The water probably did the trick.

So enough with the nursing. I don’t like me as a nurse. I am not a patient person, in more ways than one. I would have made an excellent doctor.

What did you think you were supposed to be when you grew up? Are you glad it didn’t happen?

Wednesday, November 2, 2011

What to Do?

Play dates, schools, sports, and just about any other situations where children interact, are a battlefield. Oh, who am I kidding! Let's just admit, dealing with children, at times, sucks. A battlefield is an understatement; it is more like going into a combat zone, holding nothing more than piece of paper that says, "Parent in Charge."

So what do you do if a child, other than your own, behaves badly in your presence?

Do you tell them off / correct them yourself?

Should you tell their parents?

Should you keep quiet - it is not your business after all?

Do you do all of the above?

Perhaps you have an alternative solution of your own, but one thing is common to all of us. The route you take will depend upon the deed done. I, for one, do not tell other people's children off, I suppose it is just my thing. However, I do rely on the adults to take charge and deal with the situation, if it is severe enough to warrant it.

So, then the question to be asked is, "What does severe enough mean to you?" This is also a minefield, which has many possible answers, depending upon your own view.

There is no rulebook, apart from the laws enforced by the police. Should be easy, should it not? No, I am afraid to say that it is far from easy.

I have found that some parents have a magical view of their children. They are adamant their offspring are always the innocent party, even when proven guilty. To be honest, they would make perfect defense attorneys, and I for one am fed up with battling this issue. They defend with great passion; they throw metaphorical stones at their opponent's imaginary glass houses. They fight a great fight, scrambling to keep the reputation of their children intact, no matter what has occurred.

Quite right, you may say. Parents are their children's advocate after all. However, I think it is also our duty, as parents, to act responsibly and to show children how to deal with their mistakes in a grown-up approach. We need to show them how to take responsibility for their actions and understand the consequences, not jump in and have the attitude, 'he who shouts loudest wins.' I have found perfectly lovely people turn into monstrous beings over their children.

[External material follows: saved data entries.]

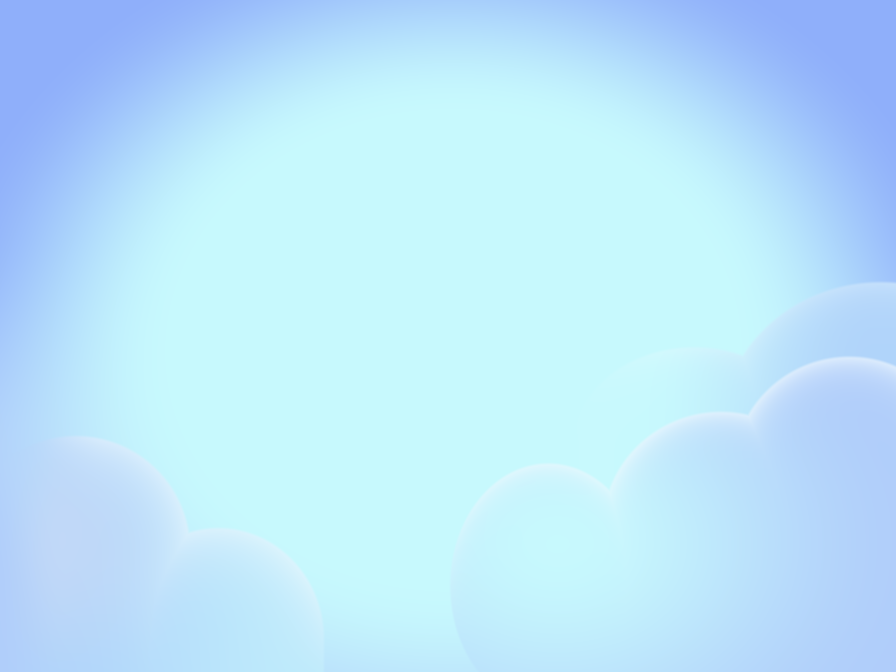
Write a WebGL 1 fragment shader that draws this background.

```glsl
precision highp float;
// Soft blue sky with a pale cyan glow and rounded, rim-lit clouds in the lower corners.
uniform vec2 u_resolution;

const vec3 CYAN = vec3(0.78, 0.975, 0.992);
const vec3 PERIWINKLE = vec3(0.69, 0.805, 0.98);

// Depth inside a domed puff whose sides continue straight down; negative outside.
float dome(vec2 p, vec2 center, vec2 radius) {
  vec2 q = (p - center) / radius;
  q.y = max(q.y, 0.0);
  return (1.0 - length(q)) * radius.y;
}

// Depth inside a full elliptical puff.
float oval(vec2 p, vec2 center, vec2 radius) {
  return (1.0 - length((p - center) / radius)) * radius.y;
}

// Lays a cloud over the background, with light fading inward from its rim.
vec3 paintCloud(vec3 background, vec3 body, float depth, float rimWidth, float rimLight, float opacity) {
  float rim = rimLight * exp(-max(depth, 0.0) / rimWidth);
  vec3 cloud = mix(body, vec3(0.95, 0.985, 0.995), rim);
  return mix(background, cloud, opacity * smoothstep(-0.003, 0.003, depth));
}

vec3 sky(vec2 p) {
  float d = length((p - vec2(0.675, 0.48)) / vec2(0.645, 0.54));
  vec3 edge = mix(PERIWINKLE, vec3(0.56, 0.685, 0.98), smoothstep(0.3, 0.65, p.y));
  return mix(CYAN, edge, smoothstep(0.65, 1.22, d));
}

void main() {
  // The scene spans 4/3 by 1 units.
  vec2 p = gl_FragCoord.xy / u_resolution * vec2(4.0 / 3.0, 1.0);
  vec3 color = sky(p);

  // Faint far cloud on the right
  float far = max(dome(p, vec2(1.033, 0.332), vec2(0.182, 0.151)),
                  dome(p, vec2(1.311, 0.354), vec2(0.24, 0.226)));
  vec3 farBody = mix(CYAN, vec3(0.69, 0.83, 0.98), smoothstep(0.95, 1.3, p.x));
  color = paintCloud(color, farBody, far, 0.025, 0.32, smoothstep(0.83, 1.04, p.x));

  // Near cloud on the right, cyan in its small puff and bluer outward
  float near = max(oval(p, vec2(0.816, 0.128), vec2(0.146, 0.182)),
               max(dome(p, vec2(1.073, 0.21), vec2(0.177)),
                   dome(p, vec2(1.264, 0.295), vec2(0.174))));
  float spread = length((p - vec2(0.83, 0.19)) * vec2(1.0, 1.3));
  vec3 nearBody = mix(CYAN, PERIWINKLE, smoothstep(0.0, 0.55, spread));
  float nearLight = 0.7 * smoothstep(0.02, 0.36, p.y);
  color = paintCloud(color, nearBody, near, 0.022, nearLight, 1.0);

  // Cloud on the left, hazy toward the border
  float left = max(dome(p, vec2(0.113, 0.181), vec2(0.17)),
                   dome(p, vec2(0.325, 0.049), vec2(0.157, 0.165)));
  vec3 leftBody = mix(vec3(0.69, 0.83, 0.98), vec3(0.74, 0.915, 0.985), smoothstep(0.05, 0.45, p.x));
  float haze = smoothstep(0.24, 0.0, length(p - vec2(0.07, 0.19)));
  leftBody = mix(leftBody, vec3(0.755, 0.845, 0.97), haze);
  float leftLight = 0.58 * smoothstep(0.02, 0.16, p.x) * smoothstep(-0.05, 0.16, p.y);
  color = paintCloud(color, leftBody, left, 0.045, leftLight, smoothstep(-0.02, 0.1, p.x));

  gl_FragColor = vec4(color, 1.0);
}
```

This week a group of children did something wrong at my house. Some facts I know as I witnessed it, some I didn't. A couple of them helped to try to minimize the damage that the others had done, but for the main perpetrators, they ran away. I suspect hoping that I would not report it to their parents.

I am not a squealer, but I could not over look this. Respectfully, I felt, I inquired as to the names of the children and I sent emails to the parents of those who helped and those who I suspected were in the wrong. What ensued was very shocking. My neighborhood became a hive of busy bee parents, ringing, mailing, and scoring points over the other's children.

In the end, with my patience worn thin, and regretting reporting the incident, I posted on Facebook my view. I did not intend on a war, I was just informing parents of an action that really needed attention. I would expect someone to do that for me if it was my child. No one was rude; in fact, they were all perfectly nice. However, being NICE and being NICE FOR AN ULTERIOR MOTIVE are two different things.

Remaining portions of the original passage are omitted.